67th ASMS Conference on Mass Spectrometry and Allied Topics, Georgia, Amerika Birleşik Devletleri, 31 Mayıs - 04 Haziran 2019, ss.1
Acquired drug resistance causes to the failure in cancer treatment and recurrence of disease. Global burden of drug resistance calls for seeking new therapeutic targets against cancer. Anti-apoptotic BAG-1 is a multifunctional protein and frequently overexpressed in breast carcinoma. BAG-1 involves in a wide variety of cellular processes through direct interaction with Hsp70, Raf-1 kinase, the anti-apoptotic Bcl-2, nuclear hormone receptors and ubiquitylation/proteasome machinery components. Hence, BAG-1, with its three functionally distinct and differentially localized isoforms, is a candidate protein to target signaling hubs in cancerous cells. Here, we adopted a hydrogen deuterium exchange mass-spectrometry (HDX-MS)-guided structural study to ultimately understand structural aspects of full-length, human BAG-1S as a potential therapeutic target.
BAG-1S was first cloned into pcDNA3.1(+) mammalian expression vector, along with an N-terminal hexahistidine tag and a TEV cleavage site. Generated recombinant plasmid was transfected into MCF-7 epithelial breast cancer cell line and total protein was isolated from transfectants. BAG-1S was purified from protein lysate using Ni-NTA affinity purification chromatography through the incorporated hexahistidine tag. The tag was removed subsequently with TEV protease to eliminate any change in protein conformation and loss or alteration of biological activity. A second Ni-NTA purification was conducted with a flow/through mode, to remove His-tagged TEV protease enzyme from the reaction mixture. HDX-MS experiments were carried out and the level of deuteration was monitored to map higher-order structure of anti-apoptotic BAG-1S.

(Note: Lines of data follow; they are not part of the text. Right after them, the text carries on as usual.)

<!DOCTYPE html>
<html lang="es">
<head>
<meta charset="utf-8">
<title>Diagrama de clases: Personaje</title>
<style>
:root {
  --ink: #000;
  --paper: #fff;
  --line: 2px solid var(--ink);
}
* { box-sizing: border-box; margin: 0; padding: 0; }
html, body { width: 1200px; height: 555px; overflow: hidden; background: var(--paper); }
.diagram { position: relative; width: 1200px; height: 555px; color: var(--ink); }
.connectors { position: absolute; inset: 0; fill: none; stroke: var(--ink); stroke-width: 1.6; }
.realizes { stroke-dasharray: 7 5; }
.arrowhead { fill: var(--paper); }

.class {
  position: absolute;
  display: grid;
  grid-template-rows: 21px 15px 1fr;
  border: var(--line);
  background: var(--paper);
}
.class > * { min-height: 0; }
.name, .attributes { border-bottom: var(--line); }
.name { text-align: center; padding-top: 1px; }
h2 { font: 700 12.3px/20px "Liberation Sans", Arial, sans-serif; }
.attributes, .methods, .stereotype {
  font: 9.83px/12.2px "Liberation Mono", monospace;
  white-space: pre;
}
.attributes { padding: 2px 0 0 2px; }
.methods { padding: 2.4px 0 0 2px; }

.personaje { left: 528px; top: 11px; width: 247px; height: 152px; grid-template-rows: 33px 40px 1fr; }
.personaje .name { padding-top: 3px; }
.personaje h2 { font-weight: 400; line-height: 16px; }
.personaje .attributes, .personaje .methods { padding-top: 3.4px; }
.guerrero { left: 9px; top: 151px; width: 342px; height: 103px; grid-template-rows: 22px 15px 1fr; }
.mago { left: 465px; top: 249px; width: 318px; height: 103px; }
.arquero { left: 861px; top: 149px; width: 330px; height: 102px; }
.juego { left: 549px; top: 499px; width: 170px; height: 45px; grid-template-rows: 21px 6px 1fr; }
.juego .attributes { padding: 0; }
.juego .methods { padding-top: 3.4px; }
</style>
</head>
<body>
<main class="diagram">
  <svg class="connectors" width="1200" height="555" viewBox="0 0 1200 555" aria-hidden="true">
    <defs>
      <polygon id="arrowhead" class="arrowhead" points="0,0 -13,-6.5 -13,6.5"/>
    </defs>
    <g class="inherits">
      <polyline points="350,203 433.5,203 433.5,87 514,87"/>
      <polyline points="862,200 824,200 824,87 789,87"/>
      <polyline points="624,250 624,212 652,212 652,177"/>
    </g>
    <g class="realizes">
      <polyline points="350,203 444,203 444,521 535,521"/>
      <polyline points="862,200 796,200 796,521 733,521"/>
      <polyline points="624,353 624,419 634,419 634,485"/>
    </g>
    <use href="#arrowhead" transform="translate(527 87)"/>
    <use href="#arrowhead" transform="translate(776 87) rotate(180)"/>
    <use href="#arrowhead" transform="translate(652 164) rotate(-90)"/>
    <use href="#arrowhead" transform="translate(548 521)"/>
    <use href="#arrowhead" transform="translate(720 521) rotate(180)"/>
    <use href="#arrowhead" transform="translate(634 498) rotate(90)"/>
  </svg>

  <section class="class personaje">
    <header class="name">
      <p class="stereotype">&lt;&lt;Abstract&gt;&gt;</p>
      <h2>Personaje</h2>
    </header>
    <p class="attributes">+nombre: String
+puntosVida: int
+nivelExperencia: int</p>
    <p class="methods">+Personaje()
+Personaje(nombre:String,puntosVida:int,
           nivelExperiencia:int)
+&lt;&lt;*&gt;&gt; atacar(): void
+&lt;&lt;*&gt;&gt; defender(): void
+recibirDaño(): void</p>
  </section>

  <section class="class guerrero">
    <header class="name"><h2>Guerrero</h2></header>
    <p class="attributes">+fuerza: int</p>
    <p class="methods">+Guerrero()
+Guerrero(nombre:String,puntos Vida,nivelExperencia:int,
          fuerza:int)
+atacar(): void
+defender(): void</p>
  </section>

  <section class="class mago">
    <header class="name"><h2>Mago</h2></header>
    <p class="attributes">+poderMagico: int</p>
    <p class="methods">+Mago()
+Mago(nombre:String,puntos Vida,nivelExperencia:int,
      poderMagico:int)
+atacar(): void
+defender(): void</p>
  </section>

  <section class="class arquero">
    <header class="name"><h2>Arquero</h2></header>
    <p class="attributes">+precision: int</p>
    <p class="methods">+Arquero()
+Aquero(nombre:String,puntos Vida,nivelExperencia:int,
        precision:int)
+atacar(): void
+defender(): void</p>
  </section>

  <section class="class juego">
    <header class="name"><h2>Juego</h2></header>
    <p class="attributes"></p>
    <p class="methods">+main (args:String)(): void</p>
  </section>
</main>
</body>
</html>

Three major isoforms of BAG-1, each with a distinct N-termini, include BAG-1S (33 kDa), BAG-1M (46 kDa) and BAG-1L (52 kDa). All BAG-1 isoforms exist with an integrated ubiquitin-like domain (ULD) to contact with proteasome components for degradation of specific target proteins and a COOH-terminal evolutionarily conserved BAG domain to interact and modulate the activity of Hsp70. The lack of resolved 3D structure of full-length BAG-1 limits the development of molecularly-targeted approaches for therapeutic purposes. Here, we aimed to precisely define tertiary protein structure and domain architecture of full-length, human BAG-1S. The study comprises purification of BAG-1S and higher-order structural analysis through HDX-MS. The purified BAG-1S showed an apparent 33-kDa band in gel electrophoresis. Sample purity was estimated as >90% using ImageJ analysis of SDS-PAGE gel. For confirmation, the protein product was analyzed by western blotting. Subsequent HDX-MS experiments revealed the identification of 145 peptides of BAG-1S with a 99.1% of sequence coverage. The level of deuteration was monitored at 0.5, 1, 2, 5, 15 and 30 min. Time-course measurements of H/D exchange of BAG-1S, which provides solvent accessibility information, were evaluated. The HDX-MS data on BAG-1S indicated rapid incorporation of deuterium at the earlier time points in the majority of peptides, and the H/D exchange levels stayed constant throughout the time course of the experiment. Peptide-specific deuterium uptake rates were projected onto the modelled structure of BAG-1S and deuterium incorporation was evaluated on the overall structure. BAG domain exhibited more solvent-protected and stabilized structure compared to UBL domain.
We report here the first
purification and structural characterization of full-length, native BAG-1S from